# WORK ORDER
Go through the material below and copy all lines with "value".

# ENTRIES SUPPLIED
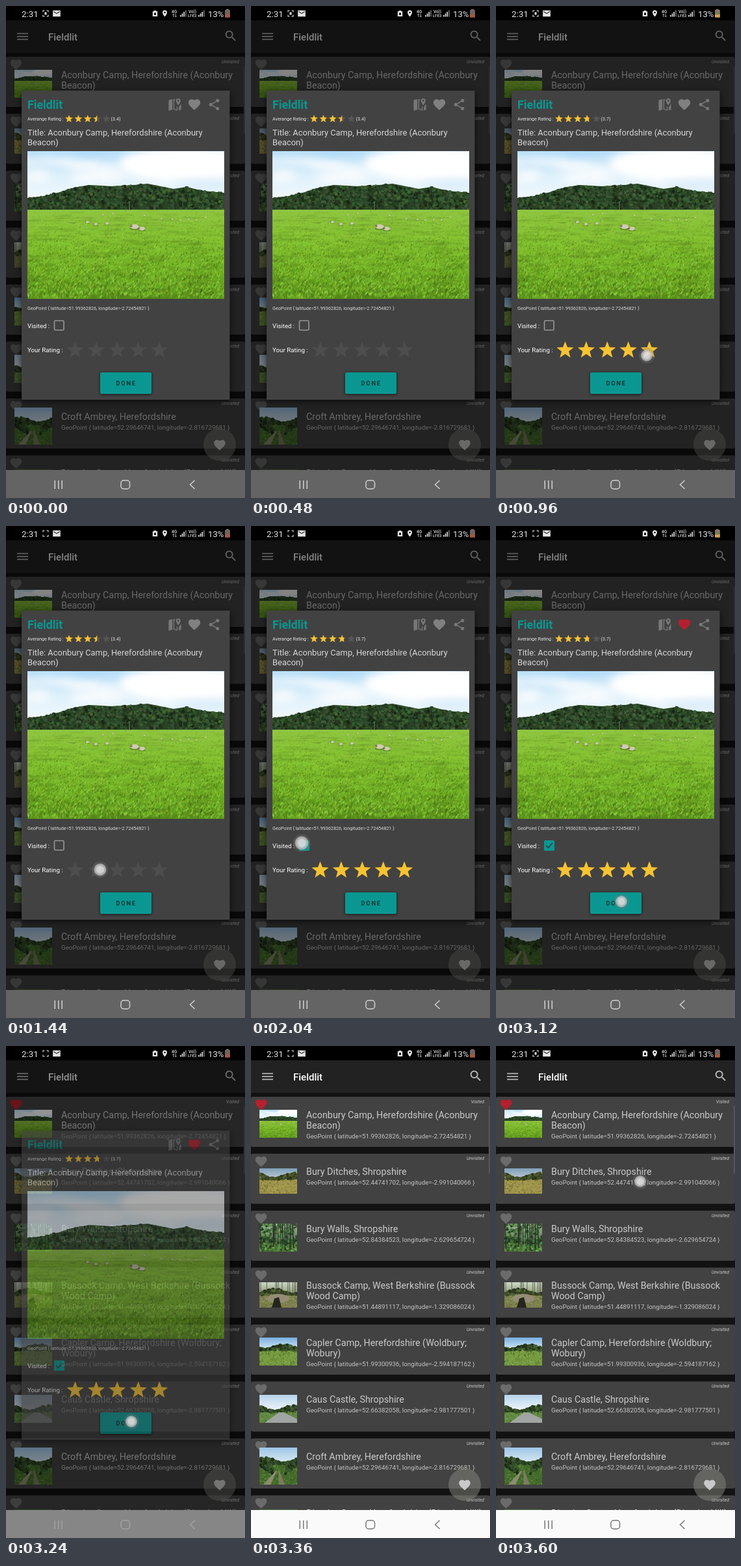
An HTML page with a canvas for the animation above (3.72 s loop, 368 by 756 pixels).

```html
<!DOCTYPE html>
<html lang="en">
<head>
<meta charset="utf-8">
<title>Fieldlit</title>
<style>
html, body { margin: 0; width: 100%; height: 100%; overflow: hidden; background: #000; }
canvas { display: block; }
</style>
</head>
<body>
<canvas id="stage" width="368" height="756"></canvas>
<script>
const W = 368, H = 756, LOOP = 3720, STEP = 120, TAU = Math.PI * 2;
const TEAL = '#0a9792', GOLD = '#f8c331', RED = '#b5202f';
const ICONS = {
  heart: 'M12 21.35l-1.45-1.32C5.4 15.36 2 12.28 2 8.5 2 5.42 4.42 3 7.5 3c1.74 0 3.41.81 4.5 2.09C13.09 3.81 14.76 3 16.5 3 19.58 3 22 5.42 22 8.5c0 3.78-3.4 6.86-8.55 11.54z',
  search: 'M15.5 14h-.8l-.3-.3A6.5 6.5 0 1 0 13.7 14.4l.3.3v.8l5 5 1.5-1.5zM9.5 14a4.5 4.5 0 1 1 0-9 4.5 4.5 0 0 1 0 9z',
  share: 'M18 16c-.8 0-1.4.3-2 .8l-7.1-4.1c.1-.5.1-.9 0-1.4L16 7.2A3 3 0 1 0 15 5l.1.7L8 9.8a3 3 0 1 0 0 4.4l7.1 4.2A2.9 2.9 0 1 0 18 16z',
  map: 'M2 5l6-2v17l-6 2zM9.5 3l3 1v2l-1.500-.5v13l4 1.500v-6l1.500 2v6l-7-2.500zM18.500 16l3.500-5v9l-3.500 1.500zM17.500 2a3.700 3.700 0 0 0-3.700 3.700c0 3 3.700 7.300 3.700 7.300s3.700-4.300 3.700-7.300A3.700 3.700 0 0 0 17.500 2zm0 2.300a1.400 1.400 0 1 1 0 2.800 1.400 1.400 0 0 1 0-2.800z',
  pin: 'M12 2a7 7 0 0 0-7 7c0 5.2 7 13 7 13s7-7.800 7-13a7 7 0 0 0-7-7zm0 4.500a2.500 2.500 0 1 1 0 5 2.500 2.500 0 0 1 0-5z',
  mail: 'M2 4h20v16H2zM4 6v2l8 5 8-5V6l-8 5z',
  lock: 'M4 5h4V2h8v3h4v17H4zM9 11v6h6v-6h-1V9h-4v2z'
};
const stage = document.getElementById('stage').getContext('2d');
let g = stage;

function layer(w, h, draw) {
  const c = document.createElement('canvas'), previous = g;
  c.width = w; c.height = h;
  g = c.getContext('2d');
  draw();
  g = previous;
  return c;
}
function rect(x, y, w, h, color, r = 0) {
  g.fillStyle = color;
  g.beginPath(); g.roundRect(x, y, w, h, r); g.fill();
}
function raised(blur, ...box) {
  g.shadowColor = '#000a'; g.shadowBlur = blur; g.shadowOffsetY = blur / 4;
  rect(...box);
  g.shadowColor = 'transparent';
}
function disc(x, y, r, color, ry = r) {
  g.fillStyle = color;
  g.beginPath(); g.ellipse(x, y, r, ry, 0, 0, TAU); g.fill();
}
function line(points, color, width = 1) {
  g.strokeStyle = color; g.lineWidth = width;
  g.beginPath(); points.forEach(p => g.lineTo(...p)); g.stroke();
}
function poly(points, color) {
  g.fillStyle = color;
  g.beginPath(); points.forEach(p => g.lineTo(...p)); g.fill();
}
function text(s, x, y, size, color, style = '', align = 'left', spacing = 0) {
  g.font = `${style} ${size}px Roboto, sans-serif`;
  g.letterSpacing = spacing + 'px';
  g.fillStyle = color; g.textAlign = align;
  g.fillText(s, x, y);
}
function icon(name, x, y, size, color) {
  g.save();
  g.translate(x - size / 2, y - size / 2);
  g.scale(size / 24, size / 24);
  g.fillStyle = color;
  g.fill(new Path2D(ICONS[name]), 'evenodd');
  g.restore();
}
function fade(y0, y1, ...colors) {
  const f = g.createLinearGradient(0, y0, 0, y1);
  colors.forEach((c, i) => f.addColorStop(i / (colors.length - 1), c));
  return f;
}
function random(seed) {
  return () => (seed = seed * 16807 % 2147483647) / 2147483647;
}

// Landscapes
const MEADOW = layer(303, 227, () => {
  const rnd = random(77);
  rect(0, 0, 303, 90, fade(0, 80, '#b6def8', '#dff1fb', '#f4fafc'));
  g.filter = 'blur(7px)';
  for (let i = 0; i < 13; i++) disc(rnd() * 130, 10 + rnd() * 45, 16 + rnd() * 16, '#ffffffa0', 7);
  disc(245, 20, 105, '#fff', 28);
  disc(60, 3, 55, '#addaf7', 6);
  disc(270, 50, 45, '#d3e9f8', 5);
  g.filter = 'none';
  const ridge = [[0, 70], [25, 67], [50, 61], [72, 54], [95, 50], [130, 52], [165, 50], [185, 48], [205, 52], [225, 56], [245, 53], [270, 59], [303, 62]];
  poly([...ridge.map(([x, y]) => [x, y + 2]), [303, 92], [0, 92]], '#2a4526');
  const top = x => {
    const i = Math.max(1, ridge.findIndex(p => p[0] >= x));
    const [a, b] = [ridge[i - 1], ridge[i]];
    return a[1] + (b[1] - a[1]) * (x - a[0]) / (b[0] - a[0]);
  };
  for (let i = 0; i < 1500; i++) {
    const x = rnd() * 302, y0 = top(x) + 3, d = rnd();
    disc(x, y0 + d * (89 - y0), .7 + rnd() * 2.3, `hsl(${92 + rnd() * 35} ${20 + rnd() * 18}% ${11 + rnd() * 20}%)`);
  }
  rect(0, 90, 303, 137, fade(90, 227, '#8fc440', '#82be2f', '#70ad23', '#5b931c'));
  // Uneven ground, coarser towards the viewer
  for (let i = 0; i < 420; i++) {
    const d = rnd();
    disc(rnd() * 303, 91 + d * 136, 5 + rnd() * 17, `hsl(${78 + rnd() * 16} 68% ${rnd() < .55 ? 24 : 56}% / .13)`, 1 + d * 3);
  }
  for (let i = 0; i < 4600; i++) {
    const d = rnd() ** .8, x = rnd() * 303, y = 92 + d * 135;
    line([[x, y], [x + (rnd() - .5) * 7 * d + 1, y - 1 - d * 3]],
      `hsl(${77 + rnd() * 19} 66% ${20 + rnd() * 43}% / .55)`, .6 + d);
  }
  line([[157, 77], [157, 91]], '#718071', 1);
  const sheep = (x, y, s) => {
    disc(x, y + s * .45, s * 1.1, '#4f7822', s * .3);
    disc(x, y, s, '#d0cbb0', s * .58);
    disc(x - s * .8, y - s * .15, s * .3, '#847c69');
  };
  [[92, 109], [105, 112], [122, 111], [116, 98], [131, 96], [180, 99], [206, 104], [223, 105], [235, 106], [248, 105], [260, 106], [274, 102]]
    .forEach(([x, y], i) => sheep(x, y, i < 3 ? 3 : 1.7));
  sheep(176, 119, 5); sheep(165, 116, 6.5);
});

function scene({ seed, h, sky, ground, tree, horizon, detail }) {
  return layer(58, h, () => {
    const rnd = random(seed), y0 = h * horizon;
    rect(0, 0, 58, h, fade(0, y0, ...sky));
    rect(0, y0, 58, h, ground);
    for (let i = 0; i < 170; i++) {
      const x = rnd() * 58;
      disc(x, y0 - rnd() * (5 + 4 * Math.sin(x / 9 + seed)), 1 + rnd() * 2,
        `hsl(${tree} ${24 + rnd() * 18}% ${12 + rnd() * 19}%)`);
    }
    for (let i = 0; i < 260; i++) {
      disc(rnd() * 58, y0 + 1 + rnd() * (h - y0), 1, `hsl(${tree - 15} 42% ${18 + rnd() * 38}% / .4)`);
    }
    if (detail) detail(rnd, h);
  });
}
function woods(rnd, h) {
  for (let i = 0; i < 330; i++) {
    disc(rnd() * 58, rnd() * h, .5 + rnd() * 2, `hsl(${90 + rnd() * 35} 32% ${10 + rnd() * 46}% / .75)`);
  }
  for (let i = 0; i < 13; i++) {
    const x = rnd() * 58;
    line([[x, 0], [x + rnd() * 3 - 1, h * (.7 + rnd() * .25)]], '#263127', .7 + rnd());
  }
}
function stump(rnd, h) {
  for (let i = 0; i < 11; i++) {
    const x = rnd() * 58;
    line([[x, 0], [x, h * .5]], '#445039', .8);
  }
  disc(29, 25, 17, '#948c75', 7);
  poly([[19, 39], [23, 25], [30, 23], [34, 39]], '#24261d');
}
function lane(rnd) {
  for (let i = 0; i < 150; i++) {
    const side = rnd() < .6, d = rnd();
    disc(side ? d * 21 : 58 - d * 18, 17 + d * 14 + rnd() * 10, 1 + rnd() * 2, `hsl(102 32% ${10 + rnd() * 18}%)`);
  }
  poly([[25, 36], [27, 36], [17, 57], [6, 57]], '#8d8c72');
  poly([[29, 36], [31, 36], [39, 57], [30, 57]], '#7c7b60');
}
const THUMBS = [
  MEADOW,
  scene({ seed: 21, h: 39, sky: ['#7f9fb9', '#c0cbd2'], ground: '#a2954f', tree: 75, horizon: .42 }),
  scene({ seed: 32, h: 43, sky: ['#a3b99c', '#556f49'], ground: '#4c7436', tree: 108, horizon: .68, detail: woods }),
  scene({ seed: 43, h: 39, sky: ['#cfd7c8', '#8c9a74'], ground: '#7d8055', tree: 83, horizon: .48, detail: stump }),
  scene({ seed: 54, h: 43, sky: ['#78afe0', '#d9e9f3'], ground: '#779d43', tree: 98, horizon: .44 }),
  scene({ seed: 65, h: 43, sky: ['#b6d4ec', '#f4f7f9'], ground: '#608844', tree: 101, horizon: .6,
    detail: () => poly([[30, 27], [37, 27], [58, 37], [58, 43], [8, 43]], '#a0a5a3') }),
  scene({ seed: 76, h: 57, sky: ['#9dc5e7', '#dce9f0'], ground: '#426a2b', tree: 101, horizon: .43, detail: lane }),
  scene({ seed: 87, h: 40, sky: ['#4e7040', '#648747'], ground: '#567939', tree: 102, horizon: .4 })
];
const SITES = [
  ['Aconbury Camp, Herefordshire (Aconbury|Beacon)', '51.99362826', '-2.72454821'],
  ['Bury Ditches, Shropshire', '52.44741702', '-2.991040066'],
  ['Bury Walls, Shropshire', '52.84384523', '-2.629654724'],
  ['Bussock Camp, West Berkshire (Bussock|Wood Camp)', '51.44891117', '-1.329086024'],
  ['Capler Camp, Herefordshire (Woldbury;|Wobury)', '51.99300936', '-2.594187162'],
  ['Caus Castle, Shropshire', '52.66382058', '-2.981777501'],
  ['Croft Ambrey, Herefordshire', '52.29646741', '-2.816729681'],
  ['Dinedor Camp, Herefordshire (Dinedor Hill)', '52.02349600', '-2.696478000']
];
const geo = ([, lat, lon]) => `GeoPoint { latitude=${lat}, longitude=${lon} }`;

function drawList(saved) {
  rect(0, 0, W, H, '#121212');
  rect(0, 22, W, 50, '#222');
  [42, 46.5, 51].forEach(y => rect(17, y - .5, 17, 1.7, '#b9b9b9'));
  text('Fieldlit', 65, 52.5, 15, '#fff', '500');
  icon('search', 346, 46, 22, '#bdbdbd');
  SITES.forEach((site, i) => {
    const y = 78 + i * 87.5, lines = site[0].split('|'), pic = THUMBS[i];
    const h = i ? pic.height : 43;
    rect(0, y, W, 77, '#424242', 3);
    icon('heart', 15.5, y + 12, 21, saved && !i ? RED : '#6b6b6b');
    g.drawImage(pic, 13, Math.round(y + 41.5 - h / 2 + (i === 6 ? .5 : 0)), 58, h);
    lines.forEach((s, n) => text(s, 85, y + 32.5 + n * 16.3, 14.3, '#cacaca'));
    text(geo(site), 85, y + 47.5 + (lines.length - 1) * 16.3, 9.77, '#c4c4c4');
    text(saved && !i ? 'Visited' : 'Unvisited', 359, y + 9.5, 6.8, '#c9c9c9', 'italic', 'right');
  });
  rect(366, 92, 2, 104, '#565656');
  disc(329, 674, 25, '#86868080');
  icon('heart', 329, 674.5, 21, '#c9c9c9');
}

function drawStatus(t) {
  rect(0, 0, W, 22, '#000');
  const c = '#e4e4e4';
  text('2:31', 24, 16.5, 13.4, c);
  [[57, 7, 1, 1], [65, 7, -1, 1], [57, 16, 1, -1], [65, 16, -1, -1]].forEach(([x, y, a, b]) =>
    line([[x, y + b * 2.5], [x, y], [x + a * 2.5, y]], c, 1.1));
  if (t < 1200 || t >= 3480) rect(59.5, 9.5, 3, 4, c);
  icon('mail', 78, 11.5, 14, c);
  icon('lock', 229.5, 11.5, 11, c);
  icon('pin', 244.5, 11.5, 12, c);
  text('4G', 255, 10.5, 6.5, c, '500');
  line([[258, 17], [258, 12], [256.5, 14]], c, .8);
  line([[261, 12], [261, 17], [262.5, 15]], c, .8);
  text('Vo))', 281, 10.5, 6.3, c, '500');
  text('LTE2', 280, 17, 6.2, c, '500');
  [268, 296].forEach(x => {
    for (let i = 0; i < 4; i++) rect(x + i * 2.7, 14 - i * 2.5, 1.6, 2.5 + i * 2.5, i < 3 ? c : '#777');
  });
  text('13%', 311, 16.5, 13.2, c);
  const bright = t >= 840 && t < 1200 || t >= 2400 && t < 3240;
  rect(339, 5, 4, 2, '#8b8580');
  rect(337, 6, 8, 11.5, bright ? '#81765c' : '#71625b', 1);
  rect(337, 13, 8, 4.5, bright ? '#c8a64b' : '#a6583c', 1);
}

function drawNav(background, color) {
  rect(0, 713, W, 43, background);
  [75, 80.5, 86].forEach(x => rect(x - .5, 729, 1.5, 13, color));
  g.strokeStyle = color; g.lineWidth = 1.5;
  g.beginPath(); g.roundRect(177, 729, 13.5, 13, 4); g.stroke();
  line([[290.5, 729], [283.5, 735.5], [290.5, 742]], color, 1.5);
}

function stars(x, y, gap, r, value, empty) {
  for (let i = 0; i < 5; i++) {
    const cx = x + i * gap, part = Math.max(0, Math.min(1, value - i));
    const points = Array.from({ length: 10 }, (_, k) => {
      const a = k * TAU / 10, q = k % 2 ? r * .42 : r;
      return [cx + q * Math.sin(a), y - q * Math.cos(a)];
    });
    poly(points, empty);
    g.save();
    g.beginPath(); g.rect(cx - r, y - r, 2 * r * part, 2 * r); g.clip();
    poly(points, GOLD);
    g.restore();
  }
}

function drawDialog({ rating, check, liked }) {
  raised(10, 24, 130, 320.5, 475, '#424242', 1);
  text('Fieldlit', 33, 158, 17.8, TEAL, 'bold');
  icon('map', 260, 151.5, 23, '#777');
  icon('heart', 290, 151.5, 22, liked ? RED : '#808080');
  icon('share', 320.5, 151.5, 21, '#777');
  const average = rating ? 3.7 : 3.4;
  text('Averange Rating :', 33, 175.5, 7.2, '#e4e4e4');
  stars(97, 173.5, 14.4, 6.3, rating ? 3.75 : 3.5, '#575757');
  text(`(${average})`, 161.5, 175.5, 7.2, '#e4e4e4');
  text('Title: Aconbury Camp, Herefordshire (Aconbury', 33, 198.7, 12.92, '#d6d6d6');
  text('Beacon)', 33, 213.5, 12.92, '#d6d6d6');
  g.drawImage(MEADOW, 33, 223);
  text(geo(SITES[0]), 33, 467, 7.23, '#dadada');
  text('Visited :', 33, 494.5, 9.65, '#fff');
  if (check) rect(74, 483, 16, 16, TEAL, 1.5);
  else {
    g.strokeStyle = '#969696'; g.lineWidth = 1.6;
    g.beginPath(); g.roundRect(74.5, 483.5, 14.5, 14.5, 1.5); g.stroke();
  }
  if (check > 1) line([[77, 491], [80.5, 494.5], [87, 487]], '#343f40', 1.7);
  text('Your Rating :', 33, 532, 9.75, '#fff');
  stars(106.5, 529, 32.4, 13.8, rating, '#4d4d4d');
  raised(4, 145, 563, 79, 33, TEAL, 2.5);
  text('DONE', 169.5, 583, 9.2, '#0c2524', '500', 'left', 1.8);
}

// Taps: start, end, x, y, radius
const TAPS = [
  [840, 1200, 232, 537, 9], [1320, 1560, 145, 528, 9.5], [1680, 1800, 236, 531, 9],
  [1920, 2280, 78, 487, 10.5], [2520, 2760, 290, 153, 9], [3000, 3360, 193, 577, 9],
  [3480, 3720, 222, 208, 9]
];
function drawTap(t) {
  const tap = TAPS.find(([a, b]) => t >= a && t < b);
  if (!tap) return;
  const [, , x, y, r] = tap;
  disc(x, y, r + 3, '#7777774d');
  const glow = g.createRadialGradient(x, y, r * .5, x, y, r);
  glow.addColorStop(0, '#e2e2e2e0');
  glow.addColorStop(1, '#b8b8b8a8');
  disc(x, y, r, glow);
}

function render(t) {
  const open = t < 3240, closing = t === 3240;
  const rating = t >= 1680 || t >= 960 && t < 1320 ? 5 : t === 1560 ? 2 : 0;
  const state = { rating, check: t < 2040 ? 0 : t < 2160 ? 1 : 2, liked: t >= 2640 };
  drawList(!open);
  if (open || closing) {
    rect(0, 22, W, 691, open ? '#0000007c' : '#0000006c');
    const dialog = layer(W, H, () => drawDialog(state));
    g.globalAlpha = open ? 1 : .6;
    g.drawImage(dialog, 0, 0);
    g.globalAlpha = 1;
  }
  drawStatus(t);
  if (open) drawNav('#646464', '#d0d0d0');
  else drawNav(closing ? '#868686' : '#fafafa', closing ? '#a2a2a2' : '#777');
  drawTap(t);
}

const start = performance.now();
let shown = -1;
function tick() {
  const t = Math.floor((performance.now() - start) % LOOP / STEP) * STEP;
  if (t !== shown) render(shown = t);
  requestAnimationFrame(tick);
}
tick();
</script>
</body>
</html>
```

# TASK OUTPUT
function stars(x, y, gap, r, value, empty) {
    const cx = x + i * gap, part = Math.max(0, Math.min(1, value - i));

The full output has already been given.